“Even if we can’t agree on the source, can we at least agree that something has to be done based on the changes that we do see? And the problems that are coming up?”
For some, the future is now
The problems aren’t just coming. Down the coast, they’ve already begun.
Two-hundred miles east of Cameron, in the Mississippi Delta, pilot Charlie Hammonds has been flying since the 1950s, when he was 15.
Today as he glides over the wetlands around Houma, he sees dead trees submerged in saltwater. His cockpit has given him a vantage point over the last 50 or 60 years to see a “cancer” spread across the land.
Scientists and locals all agree the fragile wetlands are an extremely complicated ecosystem. And they will admit there are many possible reasons for changes, in addition to the sea levels rising.
Tulane’s Jankowski concedes the land itself is sinking because of the settling of materials brought by the Mississippi River over the last several thousand years.
But she says the “massive” amount of data obtained for the “unprecedented” Tulane study has left absolutely no doubt in her mind that sea-level rise is also playing a big part.
Fishing, shrimping, crabbing and oystering villages like Cocodrie, Chauvin, and Dulac now have to prepare for the worst. It is a scenario that Native American families on Isle de Jean Charles have already experienced.
Eight generations of Biloxi Chitimacha-Choctaws have called the area home since the 1830s. Their land shrank from 2,200 acres to around 350 acres. About 70% of the population has left.
Chris Brunet is one of about 70 people who chose to stay, for now. He’s watched the island die before his eyes. Large trees in full bloom used to fill his yard. They slowly withered and rotted away, and are now gone.
“It didn’t happen overnight,” Brunet says. “It was like a slow process, but then. ‘Wow.'”
The “paradise” where his grandparents caught wild fish 100 years ago is gone. He believes natural factors, human factors, and oil and gas industries nearby destroyed it.
“I believe that the Gulf of Mexico is such a powerful force that it wants to make its way north. And that man did play a part in bringing it to a more rapid process to what it is today,” Brunet says.
Brunet, 51, says the focus now must shift toward moving so future generations can survive.
How to prepare is also on the mind of Jonathan Foret back in Houma, where he shows children around his South Louisiana Wetlands Discovery Center.
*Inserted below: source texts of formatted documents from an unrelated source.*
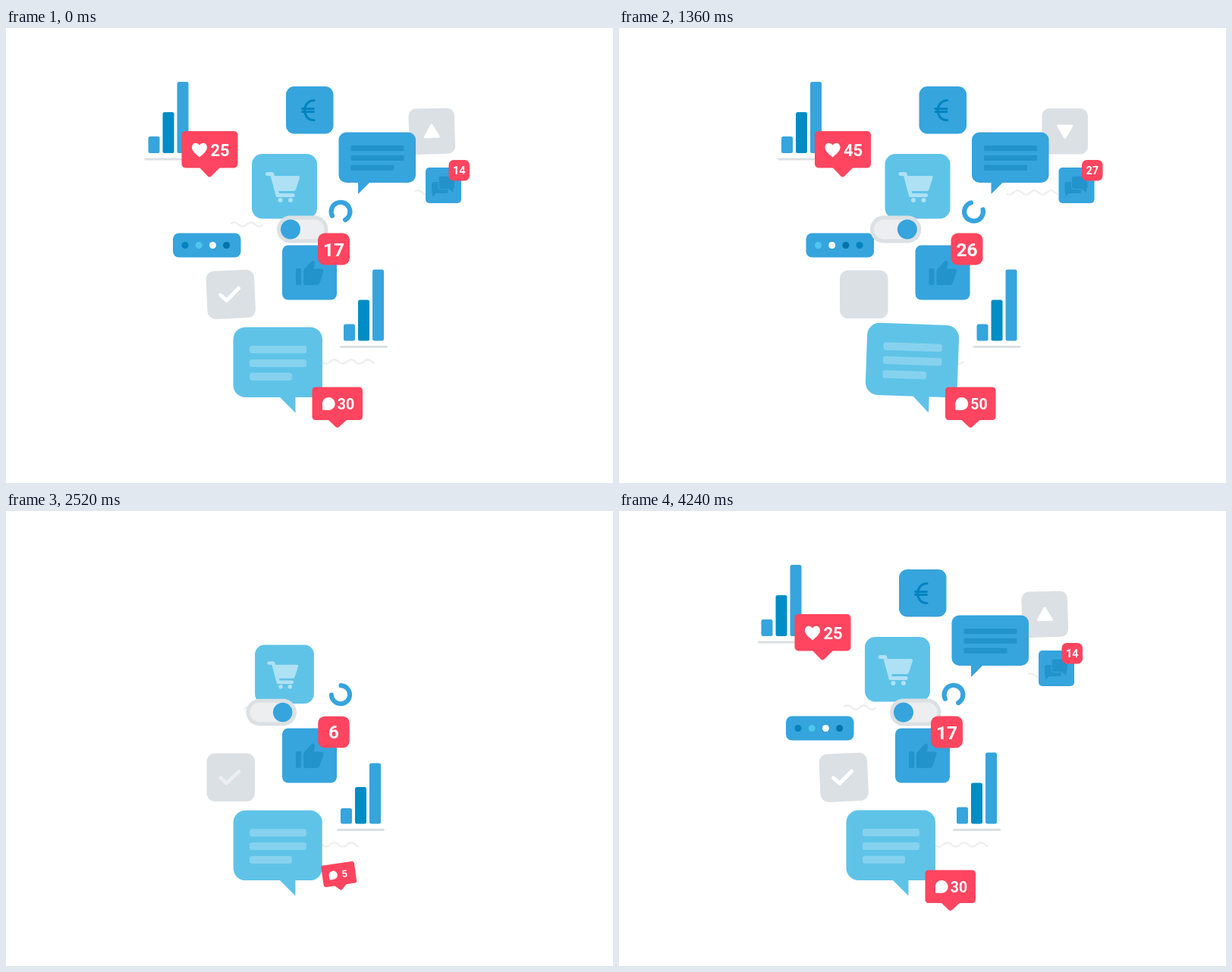
An HTML page with a canvas for the animation above (4.28 s loop, 800 by 600 pixels).

```html
<!DOCTYPE html>
<html>
<head>
<meta charset="utf-8">
<style>
html, body { margin: 0; width: 100%; height: 100%; overflow: hidden; background: #fff }
canvas { display: block }
</style>
</head>
<body>
<canvas id="stage" width="800" height="600"></canvas>
<script>
const c = document.getElementById('stage').getContext('2d');
const LOOP = 4280, BLUE = '#36a4dd', DARK = '#008cc4', ICON = '#2293cb', LIGHT = '#5fc3e8',
  RED = '#ff455f', GRAY = '#dbe0e4', WAVE = '#eeeff1', WHITE = '#fff';
const DOTS = [[0, 116, 173], [4, 131, 191], [79, 198, 236], [255, 255, 255]];

// Eased value through a few [time, value] points
function key(u, pts, linear) {
  if (u <= pts[0][0]) return pts[0][1];
  for (let i = 1; i < pts.length; i++) {
    const [t0, a] = pts[i - 1], [t1, b] = pts[i];
    if (u < t1) {
      const p = (u - t0) / (t1 - t0);
      return a + (b - a) * (linear ? p : (1 - Math.cos(Math.PI * p)) / 2);
    }
  }
  return pts[pts.length - 1][1];
}

// Exponential ease out, 0 before the start
function rise(u, start, dur = 800) {
  const p = (u - start) / dur;
  return p <= 0 ? 0 : p >= 1 ? 1 : 1 - 2 ** (-10 * p);
}

// Draws around (x, y) with a scale and a turn in degrees
function at(x, y, scale, turn, draw) {
  if (scale <= 0) return;
  c.save();
  c.translate(x, y);
  c.rotate(turn * Math.PI / 180);
  c.scale(scale, scale);
  c.translate(-x, -y);
  draw();
  c.restore();
}

// Brings a part in: grows from (x+dx, y+dy), turned, to its place
function pop(e, x, y, dx, dy, turn, draw) {
  c.save();
  c.translate(dx * (1 - e), dy * (1 - e));
  at(x, y, e, turn * (1 - e), draw);
  c.restore();
}

function box(x, y, w, h, r, color) {
  c.fillStyle = color;
  c.beginPath();
  c.roundRect(x, y, w, h, r);
  c.fill();
}
function disc(x, y, r, color) {
  c.fillStyle = color;
  c.beginPath();
  c.arc(x, y, r, 0, 7);
  c.fill();
}
function fill(d, color) {
  c.fillStyle = color;
  c.fill(new Path2D(d));
}
function line(d, color, width) {
  c.strokeStyle = color;
  c.lineWidth = width;
  c.lineCap = c.lineJoin = 'round';
  c.stroke(new Path2D(d));
}
function count(n, x, y, size) {
  c.fillStyle = WHITE;
  c.font = `700 ${size}px Roboto, sans-serif`;
  c.textAlign = 'center';
  c.fillText(Math.max(0, Math.floor(n)), x, y);
}

// Visible part of a fixed wavy line between a and b
function wave(a, b, y) {
  if (b - a < 2) return;
  let d = '';
  for (let x = a; x <= b; x++) d += (d ? 'L' : 'M') + x + ' ' + (y - 2.7 * Math.sin((x - 418) * Math.PI / 11 + 3.6));
  line(d, WAVE, 2.5);
}
const cycle = (u, start, period) => ((u - start) % period + period) % period * .22;

function waves(u) {
  if (u < 2150) return;
  const left = 365 - cycle(u, 2288, 1530);
  wave(Math.max(297, left), Math.min(365, left + 66), 259);
  const low = 351 + cycle(u, 2006, 1625);
  wave(Math.max(351, low - 67), Math.min(485, low), 440);
  if (u < 3150) return;
  const high = 367 + cycle(u, 3153, 1610);
  wave(Math.max(367, high - 66), Math.min(577, high), 217);
}

function bars(u, start, x, y, dx) {
  const e = rise(u, start, 1000);
  if (!e) return;
  x += dx * (1 - e);
  [22, 54, 94].forEach((h, i) => {
    h *= rise(u, start + 58 * i, 1000);
    if (h > 1) box(x + 19 * i, y - h, 15, h, 2.5, i == 1 ? DARK : BLUE);
  });
  const mid = x + 26.5, half = 30 * Math.min(1, e * 1.07);
  line(`M${mid - half} ${y + 8}H${mid + half}`, GRAY, 3);
}

function euro() {
  box(369, 77, 62.5, 62.5, 11, BLUE);
}
function euroSign() {
  line('M406 95.5Q400 95.5 396.500 100Q393.500 104 393.500 108.500T396.500 117.500Q400 121.500 406 121.500', '#0084c0', 3.2);
  line('M390.500 106.500H405.500M390.500 110.500H405.500', '#0084c0', 2.8);
}

function triangle(u) {
  const turn = key(u, [[3490, 180], [4290, 360], [4600, 360], [5400, 540]]);
  at(561.2, 136.2, rise(u, 2850, 700), turn, () => {
    box(531, 106, 60.5, 60.5, 10, GRAY);
    const d = 'M561.2 128L570.2 143.500H552.2Z';
    fill(d, WHITE);
    line(d, WHITE, 3);
  });
}

function talk(u) {
  const e = rise(u, 2525);
  pop(e, 465, 218, 0, 0, 10, () => {
    box(438.5, 137.5, 101.5, 66.5, 10, BLUE);
    fill('M464 202V219L480 203Z', BLUE);
    [70, 70, 57].forEach((w, i) => box(454.5, 155 + 12.8 * i, w * rise(u, 2640 + 60 * i), 7.2, 1.5, ICON));
  });
}

function chat(u) {
  pop(rise(u, 3050), 576.5, 207.5, -30, 30, 0, () => {
    box(553, 184, 47, 47, 5, BLUE);
    box(561, 203, 22, 15, 3, ICON);
    fill('M562 216V222.500L568 217Z', ICON);
    c.beginPath();
    c.roundRect(570.5, 195.5, 20.5, 16.5, 3);
    c.strokeStyle = BLUE;
    c.lineWidth = 2;
    c.stroke();
    box(570.5, 195.5, 20.5, 16.5, 3, ICON);
    fill('M582 211L589.500 217V210Z', ICON);
  });
  pop(rise(u, 3150), 597, 187.5, -25, 25, 0, () => {
    box(583.5, 174, 27.5, 27.5, 6.5, RED);
    count(6.8 + .0099 * (u - 3480), 597.2, 193, 14.5);
  });
}

function hearts(u) {
  pop(rise(u, 3020), 268, 160, 65, 80, 60, () => {
    box(231.5, 136, 74, 48.5, 5, RED);
    fill('M254 183L266 195.500Q268.300 197.500 270.500 195.500L283 183Z', RED);
    fill('M255 170.500C250 166 245 162.500 245 157.500C245 151 252 150 255 154.500C258 150 265 151 265 157.500C265 162.500 260 166 255 170.500Z', WHITE);
    count(14.2 + .0149 * (u - 3480), 282, 169, 22);
  });
}

function cart(u) {
  pop(rise(u, 2248), 367, 209, 0, 68, 0, () => {
    box(324, 166, 86, 85.5, 14, LIGHT);
    const tint = '#aee1f4';
    line('M344.500 192.500H350.500L358 220.500H378', tint, 5);
    fill('M352 195H385Q387.600 195 387 197.500L382 213Q381.300 215 379 215H357Z', tint);
    disc(361.5, 227, 3, tint);
    disc(375, 227, 3, tint);
  });
}

function ring(u) {
  const gap = key(u, [[1700, -83], [2520, 225], [3480, 592], [4240, 827], [5280, 1268], [5600, 1380], [5960, 1515]], true);
  at(441, 242.2, rise(u, 2100), gap, () => {
    c.beginPath();
    c.arc(441, 242.2, 12.4, .82, Math.PI * 2 - .82);
    c.strokeStyle = BLUE;
    c.lineWidth = 6.2;
    c.lineCap = 'round';
    c.stroke();
  });
}

function password(u) {
  const step = key(u, [[2720, -3], [3480, 0], [4240, 3], [5280, 5], [5600, 6], [5960, 7]], true);
  pop(rise(u, 2760), 264.7, 286.5, 60, 0, 0, () => {
    box(220, 270.5, 89.5, 32, 8, BLUE);
    for (let i = 0; i < 4; i++) {
      const p = ((i - step) % 4 + 4) % 4, n = Math.floor(p), next = DOTS[(n + 1) % 4];
      const mix = DOTS[n].map((v, k) => Math.round(v + (next[k] - v) * (p - n)));
      disc(236 + 18.2 * i, 286.5, 4.5, `rgb(${mix})`);
    }
  });
}

function toggle(u) {
  const x = key(u, [[2280, 296], [3380, 472.5], [3580, 472.5], [4680, 296], [5446, 296], [6546, 472.5]]);
  const on = key(u, [[2200, 0], [2380, 1], [3500, 1], [3650, 0], [5300, 0], [5450, 1]]);
  at(x + 34, 265.5, rise(u, 2100, 700), 0, () => {
    box(x, 247.5, 67.5, 36, 18, GRAY);
    box(x + 5, 252.5, 57.5, 26, 13, '#eceef0');
    disc(x + 18 + 31 * on, 265.5, 13, BLUE);
  });
}

function like(u) {
  const e = rise(u, 1638, 620);
  pop(e, 400, 322.5, -310, 66, 0, () => {
    box(364, 286.5, 72, 72, 8, BLUE);
    at(400, 322.5, 1, -20 * (1 - e), () => {
      box(382, 317, 7, 22, 2, ICON);
      fill('M392 337V321Q392 319 393.500 317.500L404 306.500Q407 307 407 310.500L405.400 317.500H415Q418.500 317.500 418.500 321L413.500 336Q412.500 339 409.500 339H395Q392 339 392 337Z', ICON);
    });
  });
  at(432, 291.5, rise(u, 2000), 0, () => {
    box(411, 270.5, 42, 42, 9, RED);
    count(6.1 + .0066 * (u - 2520), 432, 300.5, 24.5);
  });
}

function check(u) {
  const turn = key(u, [[3500, 0], [4240, -2.5], [5280, -1.5], [5450, 0]]);
  at(296.3, 351.2, rise(u, 1950, 600), turn, () => {
    box(264.5, 319.5, 63.5, 63.5, 11, GRAY);
    c.globalAlpha = key(u, [[2350, 0], [2520, .45], [2750, 1], [3150, 1], [3270, 0], [3350, 0], [3480, .7], [3700, 1], [5290, 1], [5450, 0]]);
    line('M282.500 351.500L290.500 359L307 343.500', WHITE, 5);
  });
}

function message(u) {
  const e = rise(u, 1686, 1000);
  const turn = key(u, [[3000, 0], [3480, -9], [4240, 0], [5280, 1], [5600, 2]], u > 4240);
  const size = key(u, [[3000, 1], [3480, .87], [4240, 1], [5280, 1.015], [5600, 1.03]], u > 4240);
  c.save();
  c.translate(-42 * (1 - e), 0);
  at(381.5, 507, e * size, turn, () => {
    box(299.5, 394.5, 117.5, 92.5, 16, LIGHT);
    fill('M360 486L381.500 507.500V485Z', LIGHT);
    [75, 75, 56].forEach((w, i) => box(321, 419 + 17.9 * i, w * rise(u, 1700 + 15 * i), 10, 3, '#86d2ee'));
  });
  c.restore();
}

function replies(u) {
  pop(rise(u, 2395), 437, 500, 7, -53, -24, () => {
    box(403.5, 473.5, 66.5, 43.5, 4.5, RED);
    fill('M424 516L434.500 526Q436.700 528 439 526L450 516Z', RED);
    disc(425.2, 495.5, 8.5, WHITE);
    fill('M417 495V503.800H425Z', WHITE);
    count(5.2 + .0148 * (u - 2520), 448, 502.5, 19.5);
  });
}

function scene(u, shift) {
  c.save();
  c.translate(shift, 0);
  waves(u);
  bars(u, 2930, 187.5, 165, 24);
  hearts(u);
  const e = rise(u, 3130);
  pop(e, 400.2, 108.2, -27, 100, 0, () => {
    euro();
    at(400, 108.2, 1, -150 * (1 - e), euroSign);
  });
  triangle(u);
  talk(u);
  chat(u);
  cart(u);
  ring(u);
  password(u);
  toggle(u);
  like(u);
  check(u);
  bars(u, 2130, 445, 412.5, -60);
  message(u);
  replies(u);
  c.restore();
}

const began = performance.now();
function frame() {
  const t = Math.floor((performance.now() - began) % LOOP / 40) * 40;
  c.clearRect(0, 0, 800, 600);
  if (t < 1704) scene(t + LOOP - 40, t < 1004 ? 0 : 800 * 2 ** (10 * ((t - 1004) / 700 - 1)));
  if (t > 1638) scene(t, 0);
  requestAnimationFrame(frame);
}
frame();
</script>
</body>
</html>
```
As they discuss the possibility their homes, like those on Isle de Jean Charles, may also melt away into nothing but memories in a scrapbook, he thinks of a Bible story as a symbol.
“Just like Noah, we’ve been given some information about what is going to happen in the future, and we can prepare for that future, or we can decide to dismiss the facts,” Foret says. “What we decide to do will directly impact the future of our families and our communities. Me, I’m going to build a boat. Facts don’t change based on my ability to stomach them.”